> Required work:
Scan the records below for the word "shade". Copy each line where it appears.

> Material provided:
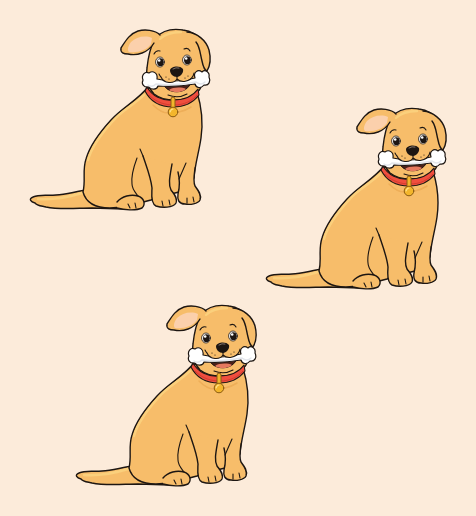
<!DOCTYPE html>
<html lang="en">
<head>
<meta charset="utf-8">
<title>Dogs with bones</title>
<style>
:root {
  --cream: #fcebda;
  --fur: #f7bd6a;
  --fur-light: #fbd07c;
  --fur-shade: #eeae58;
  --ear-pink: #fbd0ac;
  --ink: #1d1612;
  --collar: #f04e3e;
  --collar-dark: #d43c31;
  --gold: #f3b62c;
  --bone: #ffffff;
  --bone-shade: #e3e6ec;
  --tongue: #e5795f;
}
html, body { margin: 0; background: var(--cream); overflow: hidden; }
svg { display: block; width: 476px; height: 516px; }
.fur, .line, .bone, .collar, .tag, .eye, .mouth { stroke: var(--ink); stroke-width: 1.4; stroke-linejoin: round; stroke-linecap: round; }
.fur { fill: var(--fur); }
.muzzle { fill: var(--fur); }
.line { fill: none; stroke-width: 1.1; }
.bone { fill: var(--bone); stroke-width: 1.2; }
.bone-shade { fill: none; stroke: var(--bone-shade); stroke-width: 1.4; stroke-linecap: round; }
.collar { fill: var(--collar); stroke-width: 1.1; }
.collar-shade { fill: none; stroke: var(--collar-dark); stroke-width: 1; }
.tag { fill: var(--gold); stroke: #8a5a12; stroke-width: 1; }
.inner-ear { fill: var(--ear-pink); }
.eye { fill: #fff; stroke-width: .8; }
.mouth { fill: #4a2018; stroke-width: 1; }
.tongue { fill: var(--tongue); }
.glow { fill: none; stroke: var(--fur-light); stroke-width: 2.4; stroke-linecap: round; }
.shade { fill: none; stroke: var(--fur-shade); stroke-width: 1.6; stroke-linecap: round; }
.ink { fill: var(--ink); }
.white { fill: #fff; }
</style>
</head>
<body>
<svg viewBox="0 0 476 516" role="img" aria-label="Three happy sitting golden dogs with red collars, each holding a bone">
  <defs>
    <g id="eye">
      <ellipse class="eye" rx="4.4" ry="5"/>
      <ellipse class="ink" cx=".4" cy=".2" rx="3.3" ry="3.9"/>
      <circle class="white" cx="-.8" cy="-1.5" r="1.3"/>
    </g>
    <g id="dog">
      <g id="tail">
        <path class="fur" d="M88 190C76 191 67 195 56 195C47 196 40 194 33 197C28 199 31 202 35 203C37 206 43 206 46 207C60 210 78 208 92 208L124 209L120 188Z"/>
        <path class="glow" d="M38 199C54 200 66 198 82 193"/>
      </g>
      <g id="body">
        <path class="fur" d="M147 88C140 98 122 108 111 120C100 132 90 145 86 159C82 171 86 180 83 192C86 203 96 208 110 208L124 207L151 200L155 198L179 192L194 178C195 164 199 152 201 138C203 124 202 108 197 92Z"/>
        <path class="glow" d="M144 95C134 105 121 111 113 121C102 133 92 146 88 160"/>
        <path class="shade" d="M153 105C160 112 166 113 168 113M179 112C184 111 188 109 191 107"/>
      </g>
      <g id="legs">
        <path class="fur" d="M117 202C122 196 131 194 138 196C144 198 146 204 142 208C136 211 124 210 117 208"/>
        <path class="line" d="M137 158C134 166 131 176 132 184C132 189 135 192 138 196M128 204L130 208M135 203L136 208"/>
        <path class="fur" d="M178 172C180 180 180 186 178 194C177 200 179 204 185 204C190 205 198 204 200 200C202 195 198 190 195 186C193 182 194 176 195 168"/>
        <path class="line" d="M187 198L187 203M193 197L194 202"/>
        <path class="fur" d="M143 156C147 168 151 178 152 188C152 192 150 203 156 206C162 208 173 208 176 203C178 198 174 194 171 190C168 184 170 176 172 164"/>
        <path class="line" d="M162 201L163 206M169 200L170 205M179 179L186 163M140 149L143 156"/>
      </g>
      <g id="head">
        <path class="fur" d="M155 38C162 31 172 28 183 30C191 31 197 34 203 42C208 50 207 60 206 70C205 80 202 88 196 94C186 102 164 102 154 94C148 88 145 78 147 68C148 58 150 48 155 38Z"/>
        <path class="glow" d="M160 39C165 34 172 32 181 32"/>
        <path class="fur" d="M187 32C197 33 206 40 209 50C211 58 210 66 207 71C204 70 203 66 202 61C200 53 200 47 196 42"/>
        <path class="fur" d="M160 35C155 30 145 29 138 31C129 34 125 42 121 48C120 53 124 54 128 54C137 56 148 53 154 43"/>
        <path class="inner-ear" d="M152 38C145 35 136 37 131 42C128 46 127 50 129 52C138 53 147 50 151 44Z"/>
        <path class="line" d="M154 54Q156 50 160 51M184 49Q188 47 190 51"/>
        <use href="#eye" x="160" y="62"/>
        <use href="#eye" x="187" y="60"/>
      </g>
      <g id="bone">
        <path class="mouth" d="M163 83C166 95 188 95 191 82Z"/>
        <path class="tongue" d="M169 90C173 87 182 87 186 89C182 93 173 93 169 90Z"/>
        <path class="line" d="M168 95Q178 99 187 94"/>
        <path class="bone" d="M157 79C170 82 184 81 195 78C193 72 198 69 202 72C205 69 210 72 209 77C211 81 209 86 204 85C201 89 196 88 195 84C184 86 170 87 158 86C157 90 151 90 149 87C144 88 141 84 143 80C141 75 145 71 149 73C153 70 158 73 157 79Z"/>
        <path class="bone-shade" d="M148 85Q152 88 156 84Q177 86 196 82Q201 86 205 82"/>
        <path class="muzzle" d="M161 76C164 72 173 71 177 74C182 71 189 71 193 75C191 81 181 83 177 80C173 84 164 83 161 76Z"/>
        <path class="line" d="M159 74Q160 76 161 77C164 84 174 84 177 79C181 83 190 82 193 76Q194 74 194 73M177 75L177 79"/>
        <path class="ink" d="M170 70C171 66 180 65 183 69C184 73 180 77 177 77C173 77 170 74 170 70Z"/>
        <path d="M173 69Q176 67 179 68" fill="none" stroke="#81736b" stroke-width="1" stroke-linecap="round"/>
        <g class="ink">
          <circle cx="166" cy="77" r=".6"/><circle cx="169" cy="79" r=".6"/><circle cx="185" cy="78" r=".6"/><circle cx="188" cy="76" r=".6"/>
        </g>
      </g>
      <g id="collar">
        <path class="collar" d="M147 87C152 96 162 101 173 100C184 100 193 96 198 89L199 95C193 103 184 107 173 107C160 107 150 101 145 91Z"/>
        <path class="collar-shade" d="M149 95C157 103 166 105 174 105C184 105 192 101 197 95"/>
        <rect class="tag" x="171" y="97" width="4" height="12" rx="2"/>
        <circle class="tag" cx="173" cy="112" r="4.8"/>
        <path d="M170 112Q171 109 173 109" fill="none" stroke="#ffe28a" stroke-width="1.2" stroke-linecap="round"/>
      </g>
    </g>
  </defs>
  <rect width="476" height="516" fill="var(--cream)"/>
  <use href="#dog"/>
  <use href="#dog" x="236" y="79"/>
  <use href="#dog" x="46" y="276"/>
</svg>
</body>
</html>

> Task result:
  --fur-shade: #eeae58;
  --bone-shade: #e3e6ec;
.bone-shade { fill: none; stroke: var(--bone-shade); stroke-width: 1.4; stroke-linecap: round; }
.collar-shade { fill: none; stroke: var(--collar-dark); stroke-width: 1; }
.shade { fill: none; stroke: var(--fur-shade); stroke-width: 1.6; stroke-linecap: round; }
        <path class="shade" d="M153 105C160 112 166 113 168 113M179 112C184 111 188 109 191 107"/>
        <path class="bone-shade" d="M148 85Q152 88 156 84Q177 86 196 82Q201 86 205 82"/>
        <path class="collar-shade" d="M149 95C157 103 166 105 174 105C184 105 192 101 197 95"/>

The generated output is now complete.